| TASK OBJECTIVE |
Look through the listing below for lines containing the word "label". State only their number.

| SUPPLIED MATERIAL |
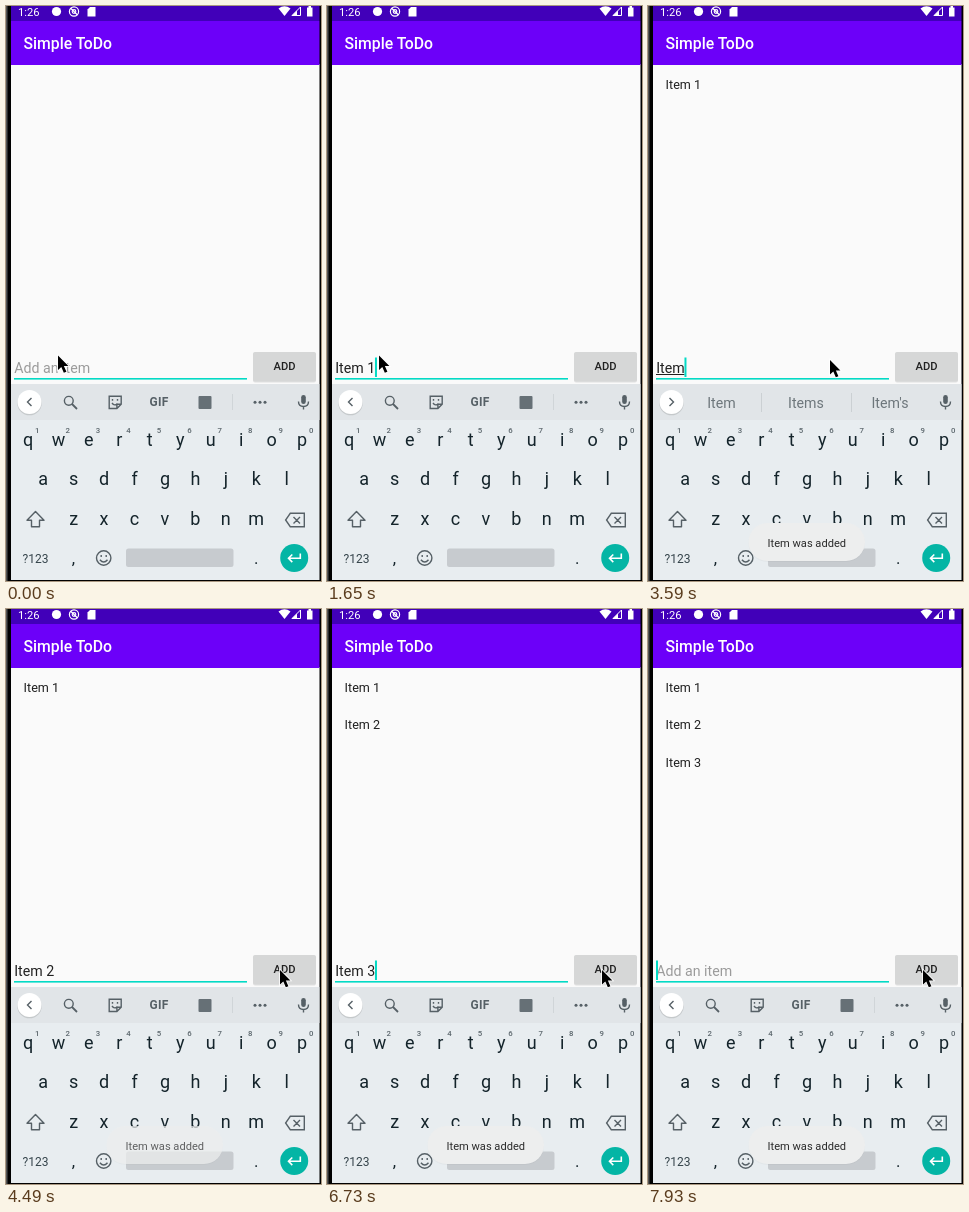
Animation of 315 by 575 pixels, one loop 8 s. Source, as an HTML page:

```html
<!DOCTYPE html>
<html lang="en">
<head>
<meta charset="utf-8">
<title>To-do list demo</title>
<style>
html, body { margin: 0; width: 100%; height: 100%; overflow: hidden; background: #000; }
svg { display: block; width: 315px; height: 575px; }
text { font-family: Roboto, sans-serif; white-space: pre; }
.mid { text-anchor: middle; }
.key { font-size: 18px; fill: #14242b; }
.num { font-size: 7.8px; font-weight: 500; fill: #5c676d; }
.word { font-size: 14.2px; fill: #6d767b; }
.item { font-size: 12.6px; fill: #212121; }
.line { fill: none; stroke: #566066; stroke-width: 1.4; }
</style>
</head>
<body>
<svg id="stage" viewBox="0 0 315 575" xmlns="http://www.w3.org/2000/svg">
  <rect width="315" height="575" fill="#000"/>
  <rect width="1.5" height="575" fill="#555"/>
  <rect x="5" y="58" width="308.5" height="320" fill="#fafafa"/>
  <rect x="5" width="308.5" height="15" fill="#4100b9"/>
  <rect x="5" y="15" width="308.5" height="44" fill="#6c00f9"/>

  <g fill="#fff">
    <text x="12" y="10" font-size="11.2">1:26</text>
    <circle cx="50.5" cy="5.5" r="4.6"/>
    <g fill="none" stroke="#fff" stroke-width="1.2">
      <circle cx="68" cy="5.5" r="4.6"/><circle cx="68" cy="5.5" r="1.8"/><path d="M65 2.5L71.5 9"/>
    </g>
    <path d="M84 1h5.5v9.5h-8v-7z"/>
    <path d="M272.5 2.5Q278.5-2 284.5 2.5L278.5 10z"/>
    <path d="M294.5 1V9.500h-8.500z" fill="none" stroke="#fff"/><path d="M291 4.500V10h-5.500z"/>
    <path d="M301 1.5h1.5v-1.5h2.5v1.5h1.5v9h-5.5z"/>
    <text x="17.5" y="43" font-size="15.8" font-weight="500">Simple ToDo</text>
  </g>

  <g id="list"></g>
  <rect x="8" y="372" width="233" height="1.6" fill="#03dac5"/>
  <text id="input" x="8.2" y="366.5" font-size="14.2"></text>
  <rect id="under" x="8" y="368" height="1" fill="#212121"/>
  <rect id="caret" y="351.5" width="2" height="19.5" fill="#03dac5"/>

  <rect x="247" y="346.5" width="63" height="30" rx="2" fill="#000" opacity=".1"/>
  <rect x="247" y="346" width="63" height="29.5" rx="2" fill="#d6d7d7"/>
  <rect id="press" x="247" y="346" width="63" height="29.5" rx="2" fill="#000"/>
  <text class="mid" x="278.5" y="364.3" font-size="11.2" font-weight="500" fill="#212121">ADD</text>

  <rect x="5" y="378" width="308.5" height="196" fill="#e8edf0"/>
  <rect x="5" y="378" width="308.5" height="36" fill="#e1e5e8"/>
  <circle cx="23.5" cy="397" r="12.3" fill="#000" opacity=".12"/>
  <circle cx="23.5" cy="396" r="12" fill="#fff"/>
  <path id="chevron" class="line"/>

  <g id="tools">
    <g class="line">
      <circle cx="62.8" cy="394.8" r="4.4"/><path d="M66 398l5 5" stroke-width="1.8"/>
      <path d="M103.200 390.200h12v8l-4.300 4.300h-7.700zM115.200 398.200h-4.300v4.300M106 397q2.500 3.500 5.500 .5M106.500 393v1.700M111.500 393v1.700"/>
    </g>
    <text class="mid" x="153" y="400.3" font-size="12" font-weight="700" letter-spacing=".3" fill="#566066">GIF</text>
    <rect x="192.5" y="390" width="13" height="13" rx="1" fill="#667076"/>
    <rect x="226" y="388" width="1" height="16" fill="#d0d5d8"/>
    <g fill="#566066"><circle cx="249" cy="396.3" r="1.5"/><circle cx="254" cy="396.3" r="1.5"/><circle cx="259" cy="396.3" r="1.5"/></g>
  </g>
  <g id="words">
    <rect x="113" y="387" width="1" height="19" fill="#cbd0d3"/>
    <rect x="203" y="387" width="1" height="19" fill="#cbd0d3"/>
  </g>
  <rect x="295.2" y="389" width="4.6" height="9" rx="2.3" fill="#566066"/>
  <path class="line" d="M292.5 395.5q0 5 5 5t5-5M297.5 400.5v3"/>

  <g id="keys"></g>
  <path class="line" d="M29.5 505.500l8.500 8.700h-4.500v6.600h-8v-6.600h-4.500z" stroke-linejoin="round"/>
  <path class="line" d="M284.300 507.300h14v13.400h-14l-4.700-6.700zM287.500 511l6.500 6.500M294 511l-6.500 6.500"/>
  <g fill="#14242b">
    <text class="mid" x="29.5" y="556.5" font-size="12" fill="#34434a">?123</text>
    <text class="mid" x="67.5" y="557.5" font-size="17">,</text>
    <text class="mid" x="250.3" y="557.5" font-size="17">.</text>
  </g>
  <circle class="line" cx="97.7" cy="552" r="7.2"/>
  <path class="line" d="M93.9 553.8q3.800 4.500 7.600 0M95.200 549v2M100.200 549v2"/>
  <rect x="120" y="542.5" width="107.5" height="18.5" rx="2.5" fill="#c7cbcf"/>
  <circle cx="288.2" cy="552" r="14" fill="#04b5a5"/>
  <path d="M294.300 547.500v4.800h-11.500M286.300 548.500l-3.800 3.800 3.800 3.800" fill="none" stroke="#fff" stroke-width="1.6"/>

  <g id="toast">
    <rect x="100.5" y="518" width="116.5" height="38" rx="19" fill="#000" opacity=".03"/>
    <rect x="100.5" y="517" width="116.5" height="38" rx="19" fill="#edeeee"/>
    <text x="119.5" y="540.8" font-size="11.1" fill="#2b2b2b">Item was added</text>
  </g>
  <path id="mouse" d="M0 0v14.500l3.300-3 2.500 5.800 2.600-1.100-2.500-5.700h4.500z" fill="#000" stroke="#fff" stroke-width="1.6" paint-order="stroke"/>
</svg>
<script>
const LOOP = 8000, STEP = 150;
const $ = id => document.getElementById(id);
const set = (el, attrs) => { for (const k in attrs) el.setAttribute(k, attrs[k]); };

function label(parent, cls, x, y, str) {
  const el = document.createElementNS("http://www.w3.org/2000/svg", "text");
  set(el, { class: cls, x, y });
  el.textContent = str;
  parent.appendChild(el);
  return el;
}

[["qwertyuiop", 22, 439.8], ["asdfghjkl", 37.2, 478.7], ["zxcvbnm", 67.6, 518.9]].forEach(([row, x, y], r) => {
  [...row].forEach((ch, i) => {
    const cx = x + i * 30.44;
    label($("keys"), "mid key", cx, y, ch);
    if (!r) label($("keys"), "mid num", cx + 9.2, 427, (i + 1) % 10);
  });
});
const items = [1, 2, 3].map((n, i) => label($("list"), "item", 17.6, 82.5 + i * 37.65, "Item " + n));
const words = [73.5, 158, 242].map(x => label($("words"), "mid word", x, 401.7, ""));

// All times below count steps of 150 ms.
const typed = [
  [0, ""], [2, "I"], [5, "It"], [6, "Ite"], [7, "Item"], [8, "Item "], [11, "Item 1"], [15, ""],
  [21, "I"], [23, "It"], [24, "Item"], [25, "Item "], [27, "Item 2"], [32, ""],
  [37, "I"], [39, "It"], [40, "Ite"], [41, "Item"], [42, "Item "], [44, "Item 3"], [50, ""]
];
const guesses = {
  "I": ["I", "I'm", "I'll"],
  "It": ["It", "It's", "Its"],
  "Ite": ["Ite", "Item", "Items"],
  "Item": ["Item", "Items", "Item's"],
  "Item ": ["is", "in", "number"]
};
const addedAt = [16, 33, 51];
const caretOff = [[0, 2], [14, 15], [19, 21], [30, 32], [35, 37], [47, 50]];
const toastKeys = [[16, 0], [18, 1], [28, 1], [30, .72], [32, 0], [33, 0], [35, 1], [45, 1], [47, .72], [49, 0], [51, 0], [53, 1]];
const pressKeys = [[13, 0], [14, .12], [15, .12], [17, 0], [30, 0], [31, .12], [33, .1], [35, 0], [48, 0], [49, .12], [51, .08], [53, 0]];
const mouseX = [[11, 52], [12, 120], [13, 225], [14, 274], [15, 274], [16, 262], [17, 215], [18, 182], [27, 182], [28, 205], [29, 252], [30, 274], [31, 275]];
const mouseY = [[11, 349.5], [14, 361], [15, 361], [18, 354], [27, 354], [30, 361]];

function mix(keys, n) {
  if (n <= keys[0][0]) return keys[0][1];
  for (let i = 1; i < keys.length; i++) {
    const [a, u] = keys[i - 1], [b, v] = keys[i];
    if (n <= b) return u + (v - u) * (n - a) / (b - a);
  }
  return keys[keys.length - 1][1];
}

function draw(t) {
  const lead = t > 6200 ? 20 : t > 2600 ? 10 : 0;
  const n = Math.floor((t + lead) / STEP);

  const text = typed.filter(k => k[0] <= n).pop()[1];
  const input = $("input");
  input.textContent = text;
  const width = text ? input.getComputedTextLength() : 0;
  if (!text) input.textContent = "Add an item";
  set(input, { fill: text ? "#212121" : "#9b9b9b" });

  const composing = text && text.length < 5;
  set($("under"), { width: composing ? width : 0 });
  const off = caretOff.some(([a, b]) => n >= a && n < b);
  set($("caret"), { x: 8 + width, opacity: off ? 0 : 1 });

  const guess = guesses[text];
  set($("tools"), { opacity: guess ? 0 : 1 });
  set($("words"), { opacity: guess ? 1 : 0 });
  words.forEach((w, i) => { w.textContent = guess ? guess[i] : ""; });
  set($("chevron"), { d: guess ? "M21.5 392l4 4-4 4" : "M25.5 392l-4 4 4 4" });

  items.forEach((el, i) => set(el, { opacity: n >= addedAt[i] ? 1 : 0 }));
  set($("press"), { opacity: mix(pressKeys, n) });
  set($("toast"), { opacity: mix(toastKeys, n) });
  set($("mouse"), { transform: `translate(${mix(mouseX, n)} ${mix(mouseY, n)})` });
}

const start = performance.now();
function tick() {
  draw((performance.now() - start) % LOOP);
  requestAnimationFrame(tick);
}
tick();
</script>
</body>
</html>
```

| WORKED SOLUTION |
5